Apart from the pictures, every line below is to be set down exactly.

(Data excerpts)

● ● ● ● ●

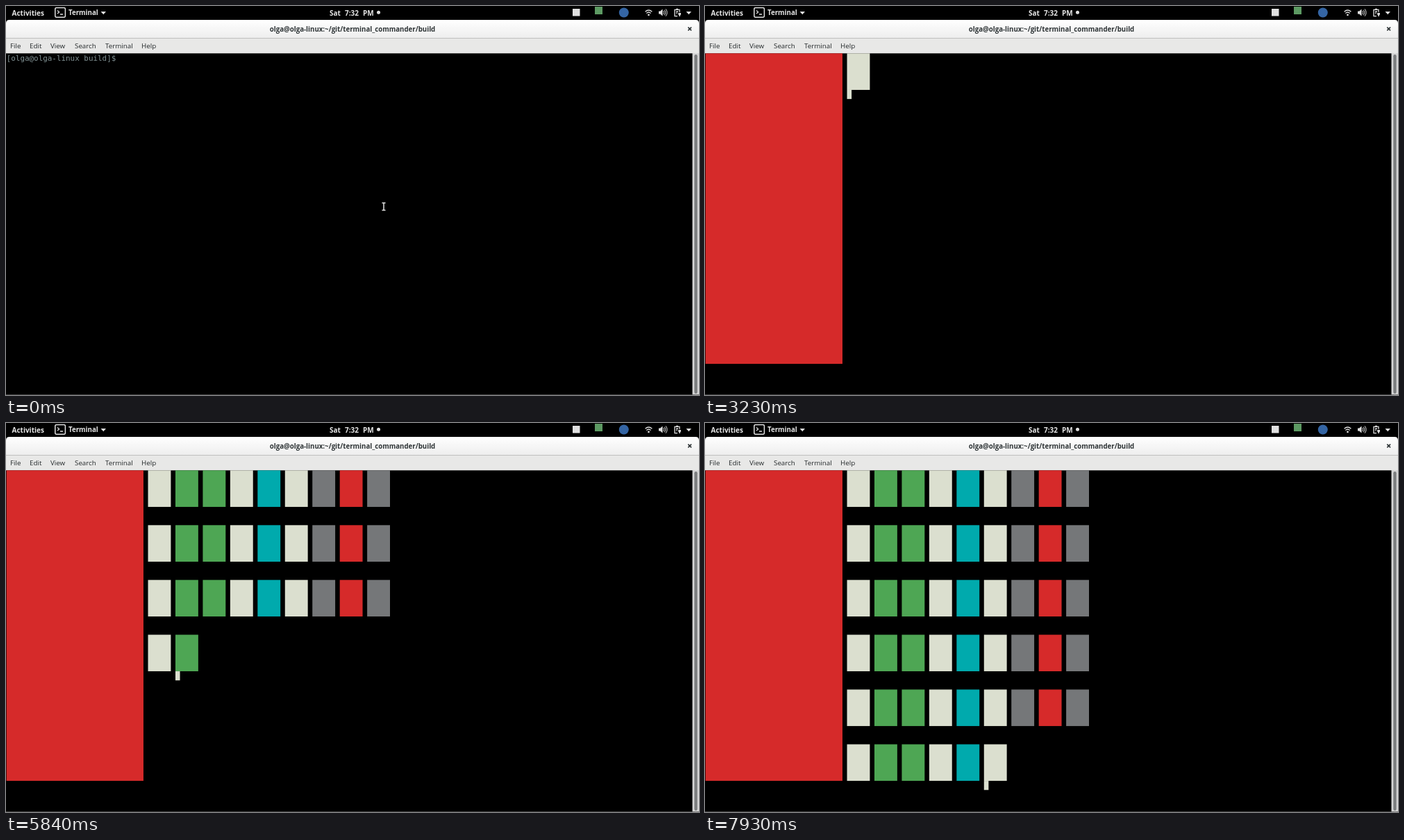
Animation of 998x561 px, one loop 8 s. Source, as an HTML page:

```html
<!DOCTYPE html>
<html lang="en">
<head>
<meta charset="utf-8">
<title>Terminal</title>
<style>
  html, body { margin: 0; width: 100%; height: 100%; overflow: hidden; background: #000; }
  svg { display: block; width: 998px; height: 561px; }
  text { white-space: pre; }
  .bar, .title { font: bold 10px "Open Sans", "Noto Sans", sans-serif; fill: #e6e6e6; }
  .title { font-size: 9.7px; fill: #2e3436; text-anchor: middle; }
  .menu { font: 9.8px "Open Sans", "Noto Sans", sans-serif; fill: #24292b; }
  .shell { font: 10.92px "DejaVu Sans Mono", "Liberation Mono", monospace; fill: #839496; }
  .line { fill: none; stroke: #e0e0e0; stroke-width: 1.3; }
  .icon { fill: #e0e0e0; }
</style>
</head>
<body>
<svg viewBox="0 0 998 561">
  <defs>
    <linearGradient id="head" x2="0" y2="1">
      <stop stop-color="#fff"/>
      <stop offset="1" stop-color="#ededed"/>
    </linearGradient>
  </defs>
  <rect width="998" height="561"/>

  <!-- top panel -->
  <g class="bar">
    <text x="8.5" y="13.5">Activities</text>
    <text x="90" y="13" font-size="9.7" style="font-size:9.7px">Terminal</text>
    <text x="466" y="13.5">Sat</text>
    <text x="488" y="13.5">7:32</text>
    <text x="514" y="13.5">PM</text>
  </g>
  <rect class="line" x="70.8" y="2.6" width="14.6" height="13.6" rx="2" style="stroke-width:1.5"/>
  <path class="line" d="M74 6.5l2.6 2.3-2.6 2.3M78 12h4"/>
  <path class="icon" d="M136.5 8h7.5l-3.75 4.2zM979.5 8h7.5l-3.75 4.2z"/>
  <circle class="icon" cx="536.5" cy="9.3" r="2.5"/>
  <rect class="icon" x="816" y="4" width="10.5" height="10.5"/>
  <rect x="848" y="1" width="11" height="11" fill="#5d9a63"/>
  <circle cx="889.8" cy="9.5" r="7" fill="#3465a4"/>
  <path class="line" d="M920.6 8.2q4.9-4.4 9.8 0M922.4 10.4q3.1-2.8 6.2 0"/>
  <circle class="icon" cx="925.5" cy="12.8" r="1.4"/>
  <path class="icon" d="M940 7.5h2.2l3.3-3v10l-3.3-3H940z"/>
  <path class="line" d="M946.8 7.2q1.6 2.3 0 4.6M948.5 5.7q2.8 3.8 0 7.6M950.2 4.3q3.8 5.2 0 10.4" style="stroke-width:1"/>
  <path class="line" d="M970 9V5.3h-7v9.4h4M965 4.4h3M965 8h3M965 10.2h2"/>
  <path class="icon" d="M968.2 10h3.8v2.2l-1.2 1.3v1.6h-1.4v-1.6l-1.2-1.3z"/>

  <!-- window frame -->
  <path d="M0 47V25q0-5 5-5h988q5 0 5 5v22z" fill="url(#head)"/>
  <rect y="46" width="998" height="1" fill="#bfbfbf"/>
  <rect y="47" width="998" height="21.3" fill="#e8e8e7"/>
  <text class="title" x="499" y="37">olga@olga-linux:~/git/terminal_commander/build</text>
  <path d="M982.3 30.6l4.8 4.8M987.1 30.6l-4.8 4.8" stroke="#2e3436" stroke-width="1.6"/>
  <g class="menu">
    <text x="6" y="61.3">File</text>
    <text x="34" y="61.3">Edit</text>
    <text x="64" y="61.3">View</text>
    <text x="99" y="61.3">Search</text>
    <text x="143" y="61.3">Terminal</text>
    <text x="195" y="61.3">Help</text>
  </g>
  <rect x="988.5" y="68" width="9.5" height="493" fill="#d6d6d6"/>
  <rect x="991.3" y="70" width="4.4" height="489" rx="2.2" fill="#7b7d7e"/>
  <rect y="560.3" width="998" height=".7" fill="#555"/>

  <!-- terminal -->
  <g id="board"></g>
  <rect id="caret"/>
  <text id="shell" class="shell" x="0.7" y="79"></text>
  <path id="beam" d="M541.5 284h2l.5.5.5-.5h2M541.5 294.500h2l.5-.5.5.5h2M544 284.500v9.500" fill="none" stroke="#e4e4e4" stroke-width="1.5"/>
</svg>
<script>
const LOOP = 8000, RUN = 3010;
const CELL_W = 6.575, CELL_H = 13.17, LEFT = 0.7, TOP = 68.3;
const PROMPT = '[olga@olga-linux build]$ ';
const LIGHT = '#dbdfcf', GREEN = '#4ea654', CYAN = '#00aaad', GREY = '#757779', RED = '#d62a2a';
const COLORS = [LIGHT, GREEN, GREEN, LIGHT, CYAN, LIGHT, GREY, RED, GREY];
// first card time, last card time, card count
const ROWS = [[3160, 3910, 9], [4010, 4760, 9], [4870, 5660, 9],
              [5740, 6530, 9], [6610, 7360, 9], [7480, 7930, 6]];

const $ = id => document.getElementById(id);
const board = $('board'), caret = $('caret'), shell = $('shell'), beam = $('beam');
const show = (el, on) => el.setAttribute('visibility', on ? 'visible' : 'hidden');

function place(el, col, row, cols, rows, fill) {
  const box = { x: LEFT + col * CELL_W, y: TOP + row * CELL_H,
                width: cols * CELL_W, height: rows * CELL_H, fill };
  for (const key in box) el.setAttribute(key, box[key]);
}

function addBlock(at, col, row, cols, rows, fill) {
  const el = document.createElementNS('http://www.w3.org/2000/svg', 'rect');
  place(el, col, row, cols, rows, fill);
  board.append(el);
  return { el, at, col, end: row + rows };
}

const blocks = [addBlock(RUN, 0, 0, 30, 34, RED)];
ROWS.forEach(([from, to, count], r) => {
  for (let i = 0; i < count; i++) {
    const at = from + Math.floor((to - from) * i / (count - 1) / 10) * 10;
    blocks.push(addBlock(at, 31 + 6 * i, 6 * r, 5, 4, COLORS[i]));
  }
});

function command(t) {
  if (t < 2040) return '';
  return t < 2660 ? 'clear' : 'ninja && ./unit_test';
}

function caretOn(t) {
  if (t < 2040) return Math.floor((t + 115) / 585) % 2 === 1;
  return t < RUN || Math.floor((t - 2960) / 584) % 2 === 0;
}

function draw(t) {
  const running = t >= RUN;
  const line = running ? '' : PROMPT + command(t);
  if (shell.textContent !== line) shell.textContent = line;
  show(beam, t < 2080);

  let last;
  for (const b of blocks) {
    show(b.el, t >= b.at);
    if (t >= b.at) last = b;
  }
  if (running) place(caret, last.col, last.end, 1, 1, LIGHT);
  else place(caret, line.length, 0, 1, 1, '#8c9c9d');
  show(caret, caretOn(t));
}

const start = performance.now();
function tick(now) {
  draw(Math.max(0, now - start) % LOOP);
  requestAnimationFrame(tick);
}
draw(0);
requestAnimationFrame(tick);
</script>
</body>
</html>
```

● ● ● ● ●

- **Output**
Animation of 998x561 px, one loop 8 s. Source, as an HTML page:

```html
<!DOCTYPE html>
<html lang="en">
<head>
<meta charset="utf-8">
<title>Terminal</title>
<style>
  html, body { margin: 0; width: 100%; height: 100%; overflow: hidden; background: #000; }
  svg { display: block; width: 998px; height: 561px; }
  text { white-space: pre; }
  .bar, .title { font: bold 10px "Open Sans", "Noto Sans", sans-serif; fill: #e6e6e6; }
  .title { font-size: 9.7px; fill: #2e3436; text-anchor: middle; }
  .menu { font: 9.8px "Open Sans", "Noto Sans", sans-serif; fill: #24292b; }
  .shell { font: 10.92px "DejaVu Sans Mono", "Liberation Mono", monospace; fill: #839496; }
  .line { fill: none; stroke: #e0e0e0; stroke-width: 1.3; }
  .icon { fill: #e0e0e0; }
</style>
</head>
<body>
<svg viewBox="0 0 998 561">
  <defs>
    <linearGradient id="head" x2="0" y2="1">
      <stop stop-color="#fff"/>
      <stop offset="1" stop-color="#ededed"/>
    </linearGradient>
  </defs>
  <rect width="998" height="561"/>

  <!-- top panel -->
  <g class="bar">
    <text x="8.5" y="13.5">Activities</text>
    <text x="90" y="13" font-size="9.7" style="font-size:9.7px">Terminal</text>
    <text x="466" y="13.5">Sat</text>
    <text x="488" y="13.5">7:32</text>
    <text x="514" y="13.5">PM</text>
  </g>
  <rect class="line" x="70.8" y="2.6" width="14.6" height="13.6" rx="2" style="stroke-width:1.5"/>
  <path class="line" d="M74 6.5l2.6 2.3-2.6 2.3M78 12h4"/>
  <path class="icon" d="M136.5 8h7.5l-3.75 4.2zM979.5 8h7.5l-3.75 4.2z"/>
  <circle class="icon" cx="536.5" cy="9.3" r="2.5"/>
  <rect class="icon" x="816" y="4" width="10.5" height="10.5"/>
  <rect x="848" y="1" width="11" height="11" fill="#5d9a63"/>
  <circle cx="889.8" cy="9.5" r="7" fill="#3465a4"/>
  <path class="line" d="M920.6 8.2q4.9-4.4 9.8 0M922.4 10.4q3.1-2.8 6.2 0"/>
  <circle class="icon" cx="925.5" cy="12.8" r="1.4"/>
  <path class="icon" d="M940 7.5h2.2l3.3-3v10l-3.3-3H940z"/>
  <path class="line" d="M946.8 7.2q1.6 2.3 0 4.6M948.5 5.7q2.8 3.8 0 7.6M950.2 4.3q3.8 5.2 0 10.4" style="stroke-width:1"/>
  <path class="line" d="M970 9V5.3h-7v9.4h4M965 4.4h3M965 8h3M965 10.2h2"/>
  <path class="icon" d="M968.2 10h3.8v2.2l-1.2 1.3v1.6h-1.4v-1.6l-1.2-1.3z"/>

  <!-- window frame -->
  <path d="M0 47V25q0-5 5-5h988q5 0 5 5v22z" fill="url(#head)"/>
  <rect y="46" width="998" height="1" fill="#bfbfbf"/>
  <rect y="47" width="998" height="21.3" fill="#e8e8e7"/>
  <text class="title" x="499" y="37">olga@olga-linux:~/git/terminal_commander/build</text>
  <path d="M982.3 30.6l4.8 4.8M987.1 30.6l-4.8 4.8" stroke="#2e3436" stroke-width="1.6"/>
  <g class="menu">
    <text x="6" y="61.3">File</text>
    <text x="34" y="61.3">Edit</text>
    <text x="64" y="61.3">View</text>
    <text x="99" y="61.3">Search</text>
    <text x="143" y="61.3">Terminal</text>
    <text x="195" y="61.3">Help</text>
  </g>
  <rect x="988.5" y="68" width="9.5" height="493" fill="#d6d6d6"/>
  <rect x="991.3" y="70" width="4.4" height="489" rx="2.2" fill="#7b7d7e"/>
  <rect y="560.3" width="998" height=".7" fill="#555"/>

  <!-- terminal -->
  <g id="board"></g>
  <rect id="caret"/>
  <text id="shell" class="shell" x="0.7" y="79"></text>
  <path id="beam" d="M541.5 284h2l.5.5.5-.5h2M541.5 294.500h2l.5-.5.5.5h2M544 284.500v9.500" fill="none" stroke="#e4e4e4" stroke-width="1.5"/>
</svg>
<script>
const LOOP = 8000, RUN = 3010;
const CELL_W = 6.575, CELL_H = 13.17, LEFT = 0.7, TOP = 68.3;
const PROMPT = '[olga@olga-linux build]$ ';
const LIGHT = '#dbdfcf', GREEN = '#4ea654', CYAN = '#00aaad', GREY = '#757779', RED = '#d62a2a';
const COLORS = [LIGHT, GREEN, GREEN, LIGHT, CYAN, LIGHT, GREY, RED, GREY];
// first card time, last card time, card count
const ROWS = [[3160, 3910, 9], [4010, 4760, 9], [4870, 5660, 9],
              [5740, 6530, 9], [6610, 7360, 9], [7480, 7930, 6]];

const $ = id => document.getElementById(id);
const board = $('board'), caret = $('caret'), shell = $('shell'), beam = $('beam');
const show = (el, on) => el.setAttribute('visibility', on ? 'visible' : 'hidden');

function place(el, col, row, cols, rows, fill) {
  const box = { x: LEFT + col * CELL_W, y: TOP + row * CELL_H,
                width: cols * CELL_W, height: rows * CELL_H, fill };
  for (const key in box) el.setAttribute(key, box[key]);
}

function addBlock(at, col, row, cols, rows, fill) {
  const el = document.createElementNS('http://www.w3.org/2000/svg', 'rect');
  place(el, col, row, cols, rows, fill);
  board.append(el);
  return { el, at, col, end: row + rows };
}

const blocks = [addBlock(RUN, 0, 0, 30, 34, RED)];
ROWS.forEach(([from, to, count], r) => {
  for (let i = 0; i < count; i++) {
    const at = from + Math.floor((to - from) * i / (count - 1) / 10) * 10;
    blocks.push(addBlock(at, 31 + 6 * i, 6 * r, 5, 4, COLORS[i]));
  }
});

function command(t) {
  if (t < 2040) return '';
  return t < 2660 ? 'clear' : 'ninja && ./unit_test';
}

function caretOn(t) {
  if (t < 2040) return Math.floor((t + 115) / 585) % 2 === 1;
  return t < RUN || Math.floor((t - 2960) / 584) % 2 === 0;
}

function draw(t) {
  const running = t >= RUN;
  const line = running ? '' : PROMPT + command(t);
  if (shell.textContent !== line) shell.textContent = line;
  show(beam, t < 2080);

  let last;
  for (const b of blocks) {
    show(b.el, t >= b.at);
    if (t >= b.at) last = b;
  }
  if (running) place(caret, last.col, last.end, 1, 1, LIGHT);
  else place(caret, line.length, 0, 1, 1, '#8c9c9d');
  show(caret, caretOn(t));
}

const start = performance.now();
function tick(now) {
  draw(Math.max(0, now - start) % LOOP);
  requestAnimationFrame(tick);
}
draw(0);
requestAnimationFrame(tick);
</script>
</body>
</html>
```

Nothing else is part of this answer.